Developing and implementing a workforce strategy

For a national workforce strategy to be successful it needs to:

  • Be fully co-produced with people who use services and people who work in social care – their needs and aspirations is the central question. This will enable it to be anchored in the vision of improving the quality of life of the people who draw down on care and support. It should be delivered in line with the ‘we’ statements in Making It Real so that people in our communities can identify with the ‘I’ statements within it.
  • Clear on the different roles and responsibilities of employers, Government (central and local), regulators and improvement bodies.
  • Have buy-in from sector partners.
  • Align to the NHS people plan and read across to the local government workforce focus13.
  • Be underpinned by effective national to local workforce planning (as per LGA, ADASS and Skills for Care Shared Priorities).
  • Provides national direction but enable local flexibility to meet the needs of communities.
  • Be underpinned by credible data and intelligence that is used to drive strategies nationally and locally and will be informed by those with experience of using services. This can be delivered through:
    • Greater understanding of the motivations of the current social care workforce and the potential workforce of the future, through a national workforce survey;
    • Ensuring access to a national minimum data set to inform strategic workforce planning and reform.
    • Using data analysis and workforce planning to identify gaps and match needs and aspirations to workforce development
  • Have evaluations and assurance measures that show how effective the strategy and interventions have been in accessing the workforce that require.
  • Be accompanied by real progress on reform, including increased funding.


These themes are not new and are well recognised, but our approach to addressing them needs to be articulated through a comprehensive national strategy. Countless calls to improve conditions for the workforce have been unheeded, perhaps because the current system is not set up in a way that this can be achieved.
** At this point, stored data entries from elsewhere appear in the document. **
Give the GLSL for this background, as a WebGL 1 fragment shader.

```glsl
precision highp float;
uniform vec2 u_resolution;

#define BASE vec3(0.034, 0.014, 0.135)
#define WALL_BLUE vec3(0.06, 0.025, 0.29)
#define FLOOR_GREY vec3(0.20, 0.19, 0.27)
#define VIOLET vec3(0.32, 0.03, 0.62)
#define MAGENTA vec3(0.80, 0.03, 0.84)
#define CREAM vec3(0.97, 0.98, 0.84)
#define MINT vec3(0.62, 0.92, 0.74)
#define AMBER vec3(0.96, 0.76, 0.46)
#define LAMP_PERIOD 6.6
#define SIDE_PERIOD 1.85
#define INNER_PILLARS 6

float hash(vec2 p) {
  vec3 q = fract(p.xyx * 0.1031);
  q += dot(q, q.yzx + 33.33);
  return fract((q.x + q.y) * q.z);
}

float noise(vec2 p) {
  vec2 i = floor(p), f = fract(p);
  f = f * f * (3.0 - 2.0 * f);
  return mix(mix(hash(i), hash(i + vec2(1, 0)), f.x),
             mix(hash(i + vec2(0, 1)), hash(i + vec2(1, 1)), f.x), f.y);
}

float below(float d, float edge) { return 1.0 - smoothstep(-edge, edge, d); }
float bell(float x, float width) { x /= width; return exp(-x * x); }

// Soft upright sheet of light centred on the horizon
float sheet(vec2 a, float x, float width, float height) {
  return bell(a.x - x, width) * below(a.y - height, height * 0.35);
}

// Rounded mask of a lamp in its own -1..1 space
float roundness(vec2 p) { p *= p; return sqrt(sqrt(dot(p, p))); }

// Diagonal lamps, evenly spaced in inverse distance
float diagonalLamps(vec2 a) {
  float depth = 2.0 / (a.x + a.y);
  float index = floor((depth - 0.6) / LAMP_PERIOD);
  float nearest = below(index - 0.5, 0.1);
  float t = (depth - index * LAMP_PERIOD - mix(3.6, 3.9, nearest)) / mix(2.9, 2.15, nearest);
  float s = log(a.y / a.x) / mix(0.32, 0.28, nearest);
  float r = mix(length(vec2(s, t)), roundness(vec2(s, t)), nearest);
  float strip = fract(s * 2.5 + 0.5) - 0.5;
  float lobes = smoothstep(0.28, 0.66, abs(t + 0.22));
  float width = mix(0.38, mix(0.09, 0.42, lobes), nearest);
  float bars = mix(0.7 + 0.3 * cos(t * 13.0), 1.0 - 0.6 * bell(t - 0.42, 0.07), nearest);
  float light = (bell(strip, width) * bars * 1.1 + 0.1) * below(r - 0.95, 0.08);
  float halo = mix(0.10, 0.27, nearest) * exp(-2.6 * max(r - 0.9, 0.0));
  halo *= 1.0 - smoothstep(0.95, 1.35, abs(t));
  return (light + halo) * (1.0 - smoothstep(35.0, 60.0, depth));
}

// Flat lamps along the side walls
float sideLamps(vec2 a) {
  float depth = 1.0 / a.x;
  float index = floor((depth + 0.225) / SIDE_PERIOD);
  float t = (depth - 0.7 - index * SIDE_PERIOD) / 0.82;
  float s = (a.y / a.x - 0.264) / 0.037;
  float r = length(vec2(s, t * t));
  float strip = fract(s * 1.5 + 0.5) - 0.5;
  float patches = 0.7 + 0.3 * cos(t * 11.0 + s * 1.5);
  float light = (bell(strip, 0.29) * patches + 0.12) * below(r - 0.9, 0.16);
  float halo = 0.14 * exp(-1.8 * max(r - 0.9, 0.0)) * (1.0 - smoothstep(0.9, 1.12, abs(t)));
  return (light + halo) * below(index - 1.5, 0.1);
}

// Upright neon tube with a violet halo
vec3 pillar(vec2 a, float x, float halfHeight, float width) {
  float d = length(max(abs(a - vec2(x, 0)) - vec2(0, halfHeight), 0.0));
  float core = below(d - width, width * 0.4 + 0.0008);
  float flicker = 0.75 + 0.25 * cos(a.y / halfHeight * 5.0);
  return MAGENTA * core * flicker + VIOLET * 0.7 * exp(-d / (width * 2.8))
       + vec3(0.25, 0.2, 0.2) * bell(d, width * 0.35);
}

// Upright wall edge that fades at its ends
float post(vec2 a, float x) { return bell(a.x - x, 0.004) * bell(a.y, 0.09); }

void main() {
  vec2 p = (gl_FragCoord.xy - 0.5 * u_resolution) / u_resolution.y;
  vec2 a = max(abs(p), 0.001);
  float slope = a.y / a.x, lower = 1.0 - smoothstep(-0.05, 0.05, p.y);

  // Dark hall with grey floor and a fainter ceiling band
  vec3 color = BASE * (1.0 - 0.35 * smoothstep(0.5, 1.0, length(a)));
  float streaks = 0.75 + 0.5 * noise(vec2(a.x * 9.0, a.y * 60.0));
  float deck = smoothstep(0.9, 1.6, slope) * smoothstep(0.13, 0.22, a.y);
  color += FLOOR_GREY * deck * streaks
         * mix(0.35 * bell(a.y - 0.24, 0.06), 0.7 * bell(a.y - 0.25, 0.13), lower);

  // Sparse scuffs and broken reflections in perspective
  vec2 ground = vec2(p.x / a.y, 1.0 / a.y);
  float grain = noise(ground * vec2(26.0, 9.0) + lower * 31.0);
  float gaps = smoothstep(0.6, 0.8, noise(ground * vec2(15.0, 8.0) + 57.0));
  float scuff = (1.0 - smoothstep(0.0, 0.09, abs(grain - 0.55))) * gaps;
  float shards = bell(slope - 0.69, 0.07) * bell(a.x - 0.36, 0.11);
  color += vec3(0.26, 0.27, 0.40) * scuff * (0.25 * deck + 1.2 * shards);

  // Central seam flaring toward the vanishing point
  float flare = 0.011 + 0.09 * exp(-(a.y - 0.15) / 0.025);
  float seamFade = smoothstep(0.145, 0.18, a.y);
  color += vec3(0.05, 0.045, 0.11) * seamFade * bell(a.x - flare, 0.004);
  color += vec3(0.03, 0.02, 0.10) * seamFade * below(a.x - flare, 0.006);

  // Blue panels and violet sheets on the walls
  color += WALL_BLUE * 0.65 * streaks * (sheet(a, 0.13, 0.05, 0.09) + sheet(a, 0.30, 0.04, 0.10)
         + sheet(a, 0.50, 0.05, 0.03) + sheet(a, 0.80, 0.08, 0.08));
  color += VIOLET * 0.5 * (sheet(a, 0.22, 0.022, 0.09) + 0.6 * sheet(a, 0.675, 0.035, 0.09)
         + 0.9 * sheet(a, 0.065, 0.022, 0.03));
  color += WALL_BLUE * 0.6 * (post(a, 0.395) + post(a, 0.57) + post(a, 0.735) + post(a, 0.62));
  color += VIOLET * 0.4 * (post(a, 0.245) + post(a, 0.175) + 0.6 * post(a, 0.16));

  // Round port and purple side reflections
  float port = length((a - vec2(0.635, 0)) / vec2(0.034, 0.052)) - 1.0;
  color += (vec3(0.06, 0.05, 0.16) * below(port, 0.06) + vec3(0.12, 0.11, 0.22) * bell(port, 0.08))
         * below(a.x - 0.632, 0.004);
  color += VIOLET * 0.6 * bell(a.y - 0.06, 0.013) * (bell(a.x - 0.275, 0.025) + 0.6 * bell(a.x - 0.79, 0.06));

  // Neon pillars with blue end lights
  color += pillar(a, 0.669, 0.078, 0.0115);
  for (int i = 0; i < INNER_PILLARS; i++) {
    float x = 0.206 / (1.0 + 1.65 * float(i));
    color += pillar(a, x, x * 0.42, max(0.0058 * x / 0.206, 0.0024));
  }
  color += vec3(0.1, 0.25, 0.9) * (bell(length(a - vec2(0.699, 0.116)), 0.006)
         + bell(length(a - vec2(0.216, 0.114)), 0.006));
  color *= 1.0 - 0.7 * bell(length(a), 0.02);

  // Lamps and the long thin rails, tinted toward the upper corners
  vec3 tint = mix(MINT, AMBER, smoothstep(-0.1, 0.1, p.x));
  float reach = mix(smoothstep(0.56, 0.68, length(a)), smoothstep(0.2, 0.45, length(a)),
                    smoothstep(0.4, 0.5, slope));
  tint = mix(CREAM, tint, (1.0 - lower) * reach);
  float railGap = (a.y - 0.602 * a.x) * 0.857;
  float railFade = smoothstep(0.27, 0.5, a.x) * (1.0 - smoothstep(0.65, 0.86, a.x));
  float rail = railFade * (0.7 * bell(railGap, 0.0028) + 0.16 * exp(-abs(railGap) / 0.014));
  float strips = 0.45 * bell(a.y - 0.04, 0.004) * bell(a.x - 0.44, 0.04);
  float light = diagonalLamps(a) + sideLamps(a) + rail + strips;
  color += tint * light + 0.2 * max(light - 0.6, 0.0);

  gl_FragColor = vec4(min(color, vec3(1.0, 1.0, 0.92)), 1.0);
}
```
We will continue to develop our thinking and clarify what needs to happen at national and local government level, as well as the role employers, regulators and improvement bodies must play. We would like to continue to build consensus across the sector and work together to develop the next level of detail to inform the thinking on investment and reform in the sector.

By reforming social care we will enable our values-driven workforce to develop their careers, invest in their learning and allow them to focus on what matters most to the people they support; we enable them to achieve better outcomes.

Developed by

Association of Directors of Adult Social Services (ADASS) Care Provider Alliance (CPA)

Care and Support Alliance (CSA) Local Government Association (LGA) Skills for Care

Social Care Institute for Excellence (SCIE) Think Local Act Personal (TLAP)

With thanks to

We would like to thank Social Care Future for their thoughts and contributions to the document. As well as members of Skills for Care’s Workforce Development Forum, and all the other organisations and individuals who contributed to the document and shared their views.